Sausser said practicing at MHS again is a blessing.
“I’ve been shooting there for four years, so I know every nook and cranny of that gym,” he said. “Some guys are comfortable there.”
Even before the Woolsey Fire, the start to Malibu’s season wasn’t as simple as an uncontested layup. Two players, including the leading scorer from last year’s team, transferred to a different school, and on Nov. 6, the Sharks’ previous coach, Richard Harris, resigned from his post of four years. Davis, a past varsity football coach in Ohio and an assistant basketball coach at his high school alma mater last season, was hired the day after Harris left.
Malibu’s boys and girls basketball teams practiced in Santa Monica High’s gym prior to being able to go into the MHS gym last week.
Davis said the Sharks showed outstanding character by practicing in such a difficult time.
“They come from good families—have strong foundations,” he said. “These guys were worried about each other. They wanted to get back together and get things running.”
Malibu was defeated by Ventura, 77-27; Oxnard, 61-22; Heritage Christian, 83-32; and Frontier, 56-44, in last week’s tournament. Monday’s 48-47 loss to Santa Paula was the Sharks’ last contest of 2018. The Sharks’ season will continue after the new year begins.
Aside from Sausser, a three-point shooter on last season’s team, the Malibu is an inexperienced bunch at the varsity basketball level, with no player taller than 6-foot-2. Sausser said he and his teammates play with a lot of heart, and his coach said the team will etch out an identity based on up-tempo basketball.
The new coach said he kept most of the offensive sets Harris had been schooling the Sharks in.
“It wouldn’t be fair for me to just come in and change everything,” Davis said. “I want the kids to be successful.”
Sausser said everyone wants to show Davis what they are capable of.
“He has brought out a fire in everyone and everyone wants to play well for him,” the player said.
“Whether that is me scoring 30 points or zero points,” he said. “I want to get everyone involved, everyone happy. I want to lead the team to victories.”
Malibu next hosts Hueneme on Jan. 9. The Sharks then have games against other league opponents including Carpinteria, Filmore and Nordoff.
Davis said he hopes a lot of fans attend their contests.

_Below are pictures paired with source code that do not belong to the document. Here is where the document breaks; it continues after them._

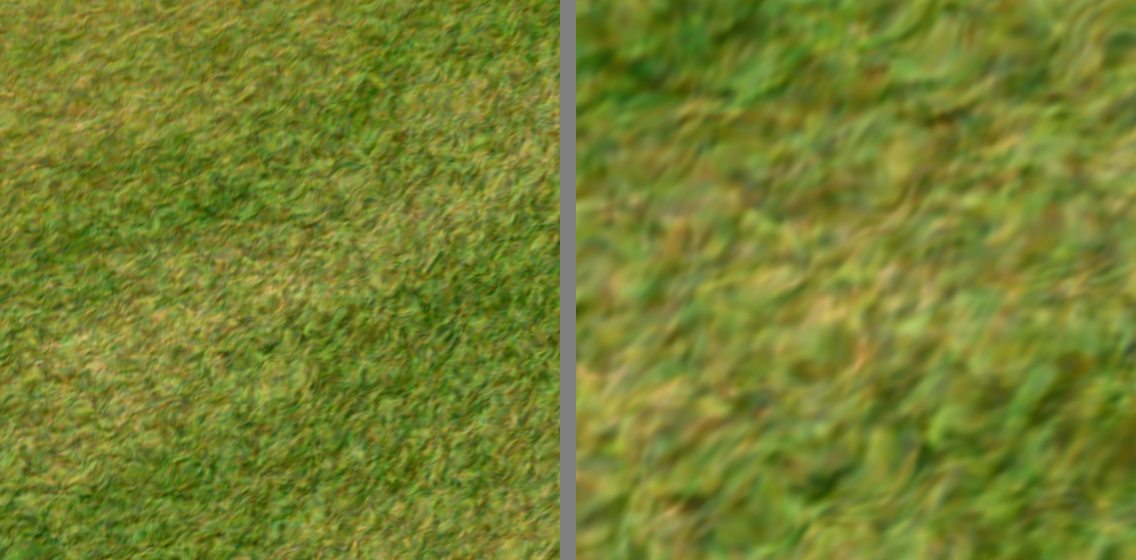
Left, the full canvas; right, a detail of the centre.
Reproduce this texture procedurally as a Shadertoy shader.

```glsl
// Sunlit mown grass: soft, short blade flecks over slanting dry and lush bands.
// Stretched value noise in two directions gives the blades; warped ridges and
// broad noise set the bands, and separate noises vary tone, dryness and coolness.

const vec3 GRASS_MEAN = vec3(0.447, 0.502, 0.176);
const vec3 TONE_AXIS = vec3(0.130, 0.128, 0.088);
const vec3 DRY_AXIS = vec3(0.058, -0.020, 0.036);
const vec3 COOL_AXIS = vec3(-0.045, 0.012, 0.075);
const vec3 STRAW_TINT = vec3(0.130, 0.080, 0.120);
const float BAND_SLOPE = 0.55;
const float SHALLOW_ANGLE = 0.42;
const float STEEP_ANGLE = 0.92;

float hash(vec2 p) {
    vec3 q = fract(p.xyx * 0.1031);
    q += dot(q, q.yzx + 33.33);
    return fract((q.x + q.y) * q.z);
}

// Smooth value noise from -1 to 1
float noise(vec2 p) {
    vec2 cell = floor(p);
    vec2 f = fract(p);
    vec2 s = f * f * (3.0 - 2.0 * f);
    float low = mix(hash(cell), hash(cell + vec2(1.0, 0.0)), s.x);
    float high = mix(hash(cell + vec2(0.0, 1.0)), hash(cell + vec2(1.0, 1.0)), s.x);
    return 2.0 * mix(low, high, s.y) - 1.0;
}

// Noise stretched along a direction; freq is (along, across)
float streak(vec2 p, float angle, vec2 freq, float seed) {
    vec2 along = vec2(cos(angle), sin(angle));
    vec2 across = vec2(-along.y, along.x);
    return noise(vec2(dot(p, along), dot(p, across)) * freq + seed * 37.7);
}

// Blend of shallow and steep streaks that keeps its contrast
float blades(vec2 p, float steep, vec2 freq, float seed) {
    float a = streak(p, SHALLOW_ANGLE, freq, seed);
    float b = streak(p, STEEP_ANGLE, freq, seed + 5.0);
    return mix(a, b, steep) / length(vec2(steep, 1.0 - steep));
}

float ridge(float x, float center, float width) {
    float d = (x - center) / width;
    return exp(-d * d);
}

// Positive on pale dry bands, negative on dark lush ones
float bands(vec2 p) {
    float v = p.y - BAND_SLOPE * p.x;
    v += 0.06 * noise(p * 4.0 + 3.0) + 0.03 * noise(p * 11.0 + 8.0);
    float pale = 0.7 * ridge(v, 0.24, 0.12) + 0.5 * smoothstep(0.52, 0.75, v);
    pale += 0.5 * ridge(v, -0.48, 0.10);
    float lush = 0.8 * ridge(v, 0.45, 0.08) + 0.6 * ridge(v, -0.06, 0.16);
    return pale - lush;
}

void mainImage(out vec4 fragColor, in vec2 fragCoord) {
    vec2 uv = fragCoord / iResolution.y;

    // Gentle curl keeps the blades from lying in straight rows
    vec2 curl = vec2(noise(uv * 31.0 + 4.0), noise(uv * 29.0 + 61.0));
    vec2 p = uv + 0.006 * curl;

    // Blades stand steeper toward the right and the lower middle
    float steep = smoothstep(0.30, 0.95, uv.x + 0.25 * (0.5 - uv.y) + 0.2 * noise(uv * 5.0));
    float calm = smoothstep(0.55, 1.05, uv.y - 0.4 * uv.x + 0.2);

    // Broad patches
    float band = bands(uv);
    float clump = streak(p, 0.45, vec2(9.0, 18.0), 1.0);
    float tuft = streak(p, 0.35, vec2(20.0, 38.0), 2.0);

    // Blade flecks in three sizes
    float grain = 0.55 * blades(p, steep, vec2(38.0, 72.0), 3.0);
    grain += 0.90 * blades(p, steep, vec2(68.0, 132.0), 4.0);
    grain += 0.55 * blades(p, 1.0 - steep, vec2(120.0, 215.0), 6.0);
    grain *= mix(1.0, 0.72, calm);

    float tone = grain + 0.38 * band + 0.24 * clump + 0.26 * tuft;

    float dry = 0.55 * band + 0.35 * clump;
    dry += 0.70 * blades(p, steep, vec2(50.0, 85.0), 7.0);
    dry += 0.65 * blades(p, steep, vec2(95.0, 160.0), 8.0);

    float cool = 0.6 * blades(p, steep, vec2(60.0, 95.0), 9.0);
    cool += 0.6 * blades(p, steep, vec2(110.0, 170.0), 10.0);
    cool -= 0.35 * calm;

    // Colour, with scattered straw where dry and bright meet
    vec3 color = GRASS_MEAN + tone * TONE_AXIS + dry * DRY_AXIS + cool * COOL_AXIS;
    float straw = smoothstep(0.7, 1.6, dry) * smoothstep(0.1, 1.1, tone);
    color += 0.6 * straw * STRAW_TINT;

    fragColor = vec4(clamp(color, 0.02, 1.0), 1.0);
}
```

“We are excited,” he said. “Its going to be tough, but we are ‘Malibu Strong.’”
Sausser said the Woolsey Fire brought the team and Malibu closer together.

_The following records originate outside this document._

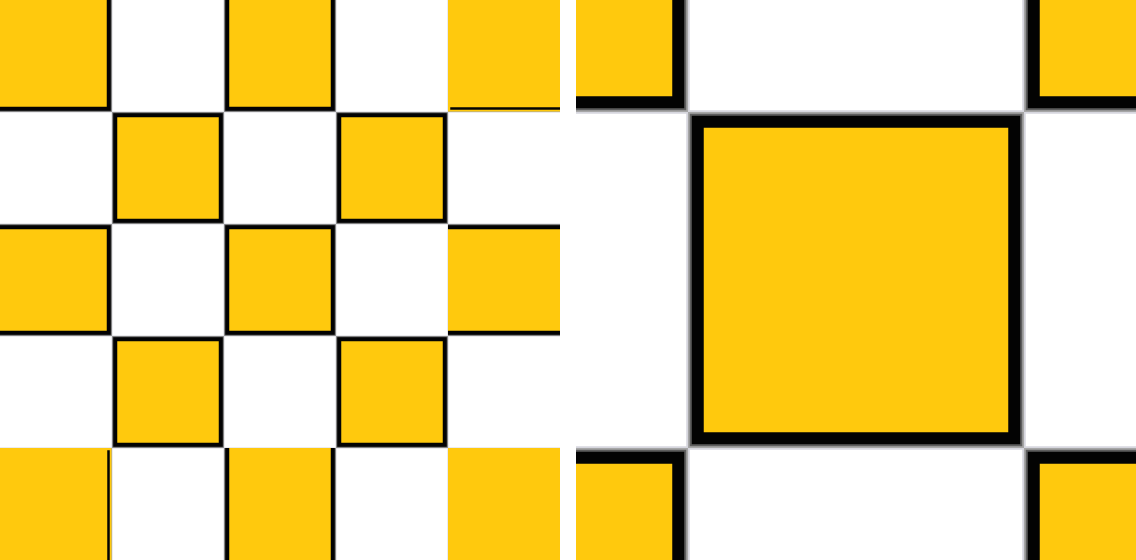
Left, the full canvas; right, a detail of the centre.
Give the GLSL for this pattern, as a WebGL 2 fragment shader.

```glsl
#version 300 es
precision highp float;

uniform vec2 u_resolution;
out vec4 outColor;

// Widths are fractions of one cell
#define CELLS 5.0
#define OUTLINE_END 0.047
#define GREY_END 0.011
#define HAIRLINE 0.0055
#define THIN_START 0.020
#define THIN_END 0.042
#define SAMPLES 4

const vec3 YELLOW = vec3(1.0, 0.79, 0.05);
const vec3 WHITE = vec3(1.0);
const vec3 BLACK = vec3(0.01);
const vec3 DARK_GREY = vec3(0.37);
const vec3 LIGHT_GREY = vec3(0.65);
const vec3 PALE_EDGE = vec3(0.84, 0.84, 0.87);

float minComponent(vec4 v) {
    return min(min(v.x, v.y), min(v.z, v.w));
}

// Distance to the nearest enabled side; disabled sides are pushed away
float sideDistance(vec4 sides, bvec4 enabled) {
    return minComponent(mix(vec4(1.0), sides, vec4(enabled)));
}

// Yellow tile with black outline and grey rim
vec3 outlinedTile(float d) {
    vec3 color = mix(BLACK, YELLOW, step(OUTLINE_END, d));
    color = mix(DARK_GREY, color, step(GREY_END, d));
    return mix(LIGHT_GREY, color, step(HAIRLINE, d));
}

// Yellow tile with a thin inset line along one side
vec3 thinLineTile(float across, float along) {
    float line = step(THIN_START, across) * step(across, THIN_END) * step(THIN_START, along);
    vec3 color = mix(YELLOW, BLACK, line);
    return mix(LIGHT_GREY, color, step(HAIRLINE, across));
}

vec3 checkerboard(vec2 uv) {
    vec2 cell = min(floor(uv * CELLS), CELLS - 1.0);
    vec2 p = uv * CELLS - cell;
    vec4 sides = vec4(p.x, 1.0 - p.x, p.y, 1.0 - p.y); // left, right, bottom, top
    float last = CELLS - 1.0;

    // White cells: pale hairline on sides inside the canvas
    if (mod(cell.x + cell.y, 2.0) > 0.5) {
        bvec4 inner = bvec4(cell.x > 0.0, cell.x < last, cell.y > 0.0, cell.y < last);
        return mix(PALE_EDGE, WHITE, step(HAIRLINE, sideDistance(sides, inner)));
    }

    // Two opposite corners carry a thin line instead of an outline
    if (cell == vec2(0.0)) return thinLineTile(sides.y, sides.w);
    if (cell == vec2(last)) return thinLineTile(sides.z, sides.x);

    // The last column has no left outline, the bottom row no top outline
    bvec4 outlined = bvec4(cell.x > 0.0 && cell.x < last, cell.x < last,
                           cell.y > 0.0, cell.y > 0.0 && cell.y < last);
    return outlinedTile(sideDistance(sides, outlined));
}

void main() {
    // Average a grid of samples per pixel to smooth the edges
    vec3 sum = vec3(0.0);
    for (int j = 0; j < SAMPLES; j++) {
        for (int i = 0; i < SAMPLES; i++) {
            vec2 offset = (vec2(i, j) + 0.5) / float(SAMPLES) - 0.5;
            sum += checkerboard((gl_FragCoord.xy + offset) / u_resolution);
        }
    }
    outColor = vec4(sum / float(SAMPLES * SAMPLES), 1.0);
}
```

“We are a tightly knit group,” he said. “I don’t see anything coming between us.”